Your article (10 August) on the benefits of “businesses of all shapes and sizes” working with Scottish university students highlights the way forward.
Such a progressive scheme, envisaged some years ago by Fife Council and St Andrews University, was even extended to include our secondary school pupils, by relocating the school to “the heart of the university science campus, nurturing new generations of science-literate students… a model for future partnerships between schools, universities, colleges and industry” (University Principal).
Supported by the public, school and chair of Fife Council’s education committee (who called it “the most exciting school project in Europe”), this imaginative plan sadly fell through apparently due to some disagreement, trivial versus its potential, between council and university.
Despite a three-year public campaign to revive the plan on the still-available campus site, the current Fife Council now intends effectively to bury it altogether for this century, by relocating the school to a site more than a mile from the university’s world-class staff and facilities.

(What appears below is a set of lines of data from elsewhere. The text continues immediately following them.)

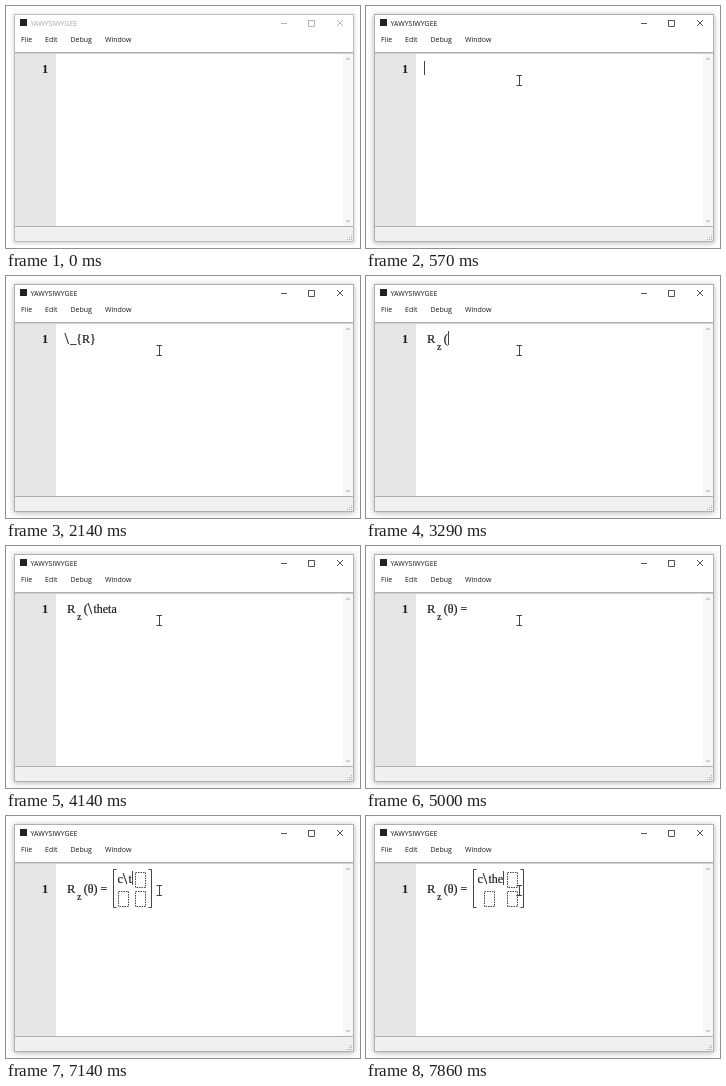
An HTML page with a canvas for the animation above (8000 ms loop, 354 by 242 pixels).

```html
<!DOCTYPE html>
<html lang="en">
<head>
<meta charset="utf-8">
<title>Equation editor</title>
<style>
html, body { margin: 0; overflow: hidden; background: #fff; }
canvas { display: block; }
</style>
</head>
<body>
<canvas id="stage" width="354" height="242"></canvas>
<script>
const ctx = document.getElementById('stage').getContext('2d');
const LOOP = 8000, INK = '#1a1a1a', SOFT_INK = '#444';
const UI = '7px "Open Sans", "Noto Sans", sans-serif';
const serif = (size, weight = '') => `${weight} ${size}px "Liberation Serif", "Noto Serif", serif`;

// Each step: start time, mode, typed text, caret shown
const steps = [
  [0, 'raw', '', 0], [430, 'raw', '', 1], [1000, 'raw', '', 0],
  [1290, 'raw', '\\', 1], [1430, 'raw', '\\_', 1], [1570, 'raw', '\\_{', 1],
  [1860, 'raw', '\\_{R', 1], [2000, 'raw', '\\_{R}', 1], [2140, 'raw', '\\_{R}', 0],
  [2290, 'raw', '\\_{R}{', 1], [2430, 'raw', '\\_{R}{z', 1], [2710, 'raw', '\\_{R}{z}', 1],
  [3000, 'math', '', 1], [3140, 'math', '(', 0], [3290, 'math', '(', 1],
  [3430, 'math', '(\\', 1], [3570, 'math', '(\\t', 1], [3710, 'math', '(\\th', 1],
  [3860, 'math', '(\\the', 1], [4000, 'math', '(\\theta', 1], [4140, 'math', '(\\theta', 0],
  [4290, 'math', '(θ', 1], [4430, 'math', '(θ)', 1], [4570, 'math', '(θ) ', 1],
  [4710, 'math', '(θ) =', 1], [5000, 'math', '(θ) =', 0],
  [5430, 'command', '\\m', 1], [5570, 'command', '\\mat', 1], [5860, 'command', '\\mat{', 1],
  [6000, 'command', '\\mat{2', 1], [6140, 'command', '\\mat{2}', 1],
  [6290, 'command', '\\mat{2}{', 1], [6430, 'command', '\\mat{2}{', 0],
  [6570, 'command', '\\mat{2}{2', 1], [6710, 'command', '\\mat{2}{2}', 1],
  [6860, 'matrix', '', 1], [7000, 'matrix', 'c', 1], [7140, 'matrix', 'c\\t', 1],
  [7290, 'matrix', 'c\\th', 1], [7570, 'matrix', 'c\\th', 0], [7860, 'matrix', 'c\\the', 1]
];

function rect(x, y, w, h, color) {
  ctx.fillStyle = color;
  ctx.fillRect(x, y, w, h);
}

function label(text, x, y, font, color = INK) {
  ctx.font = font;
  ctx.fillStyle = color;
  ctx.fillText(text, x, y);
}

// Slightly heavier serif text
function glyph(text, x, y, size) {
  label(text, x, y, serif(size));
  ctx.strokeStyle = INK;
  ctx.lineWidth = 0.2;
  ctx.strokeText(text, x, y);
}

function path(color, ...lines) {
  ctx.strokeStyle = color;
  ctx.lineWidth = 1;
  ctx.beginPath();
  for (const line of lines)
    for (let i = 0; i < line.length; i += 2)
      ctx[i ? 'lineTo' : 'moveTo'](line[i], line[i + 1]);
  ctx.stroke();
}

// Sets a run of text and returns its right edge; backslashes are taller
function run(text, x, y) {
  for (const ch of text) {
    const slash = ch === '\\';
    glyph(ch, x, y + (slash ? 1 : 0), slash ? 16 : 12);
    x += ctx.measureText(ch).width + (slash ? 1.2 : 0);
  }
  return x;
}

function caret(x, y) {
  rect(Math.floor(x + 0.4), y - 12, 1, 14, SOFT_INK);
}

function slot(x, y) {
  ctx.setLineDash([1.5, 1]);
  ctx.strokeStyle = SOFT_INK;
  ctx.lineWidth = 1;
  ctx.strokeRect(Math.floor(x) + 0.5, y + 0.5, 10, 15);
  ctx.setLineDash([]);
}

function matrix(text, caretOn) {
  const left = 111;
  let end = left;
  if (text) end = run(text, left + 0.5, 67);
  else slot(left, 56);
  const width = Math.max(12, end - left + 1);
  const second = left + width + 3;
  const right = Math.floor(second + 16) + 0.5;
  slot(second, 56);
  slot(left + (width - 10) / 2 - 1, 75);
  slot(second, 75);
  path(SOFT_INK, [110.5, 53.5, 107.5, 53.5, 107.5, 91.5, 110.5, 91.5],
    [right - 3, 53.5, right, 53.5, right, 91.5, right - 3, 91.5]);
  if (caretOn) caret(end, 67);
}

function equation([, mode, text, caretOn]) {
  const y = mode === 'matrix' ? 77 : 67;
  label('1', 36, y, serif(12.5, 'bold'));
  let end;
  if (mode === 'raw') end = run(text, 58.5, y);
  else {
    glyph('R', 61, y, 12.5);
    glyph('z', 71, y + 7, 10);
    if (mode === 'math') end = run(text, 77.8, y);
    else {
      run('(θ) =', 77.8, y);
      if (mode === 'matrix') return matrix(text, caretOn);
      end = run(text, 105.5, y);
    }
  }
  if (caretOn) caret(end, y);
}

function frame(active) {
  const ink = active ? INK : '#aaa';
  const buttons = active ? '#555' : '#b4b4b4';
  rect(0, 0, 354, 242, '#fff');
  ctx.shadowColor = active ? 'rgba(0,0,0,.3)' : 'rgba(0,0,0,.22)';
  ctx.shadowBlur = active ? 6 : 4;
  ctx.shadowOffsetY = 1;
  rect(8, 8, 340, 228, active ? '#b0b0b0' : '#bcbcbc');
  ctx.shadowColor = 'transparent';
  rect(9, 9, 338, 226, '#fff');

  rect(14, 13, 7, 7, '#222');
  label('YAWYSIWYGEE', 24.5, 20, UI, ink);
  path(buttons, [275, 17.5, 281, 17.5],
    [302.5, 14.5, 308.5, 14.5, 308.5, 20.5, 302.5, 20.5, 302.5, 14],
    [331, 14, 337, 20], [337, 14, 331, 20]);
  [['File', 15], ['Edit', 39], ['Debug', 64.5], ['Window', 99]]
    .forEach(([name, x]) => label(name, x, 36, UI));

  rect(9, 47, 41, 173, '#e6e6e6');
  rect(337, 47, 10, 173, '#f7f7f7');
  rect(9, 221, 338, 14, '#f0f0f0');
  path('#b0b0b0', [8, 46.5, 347, 46.5], [8, 220.5, 347, 220.5]);
  path('#d0d0d0', [9, 47.5, 347, 47.5]);
  path('#aaa', [340, 54, 342, 52, 344, 54], [340, 214, 342, 216, 344, 214]);
  for (let i = 0; i < 3; i++)
    for (let j = 0; j <= i; j++) rect(345 - 2 * j, 229 + 2 * i, 1, 1, '#aaa');
}

function pointer() {
  path(SOFT_INK, [150.5, 69.5, 156, 69.5], [153.5, 69, 153.5, 80], [150.5, 79.5, 156, 79.5]);
}

function draw(now) {
  const t = now % LOOP;
  const active = t >= 290;
  frame(active);
  equation(steps.findLast(step => step[0] <= t));
  if (active) pointer();
  requestAnimationFrame(draw);
}
requestAnimationFrame(draw);
</script>
</body>
</html>
```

That would inevitably reduce the ready-access and potential for synergies between both, diminishing school staff’s continuous professional development, weakening senior pupils’ transition to university, and gravely diluting the earlier vision for the next 15 school generations.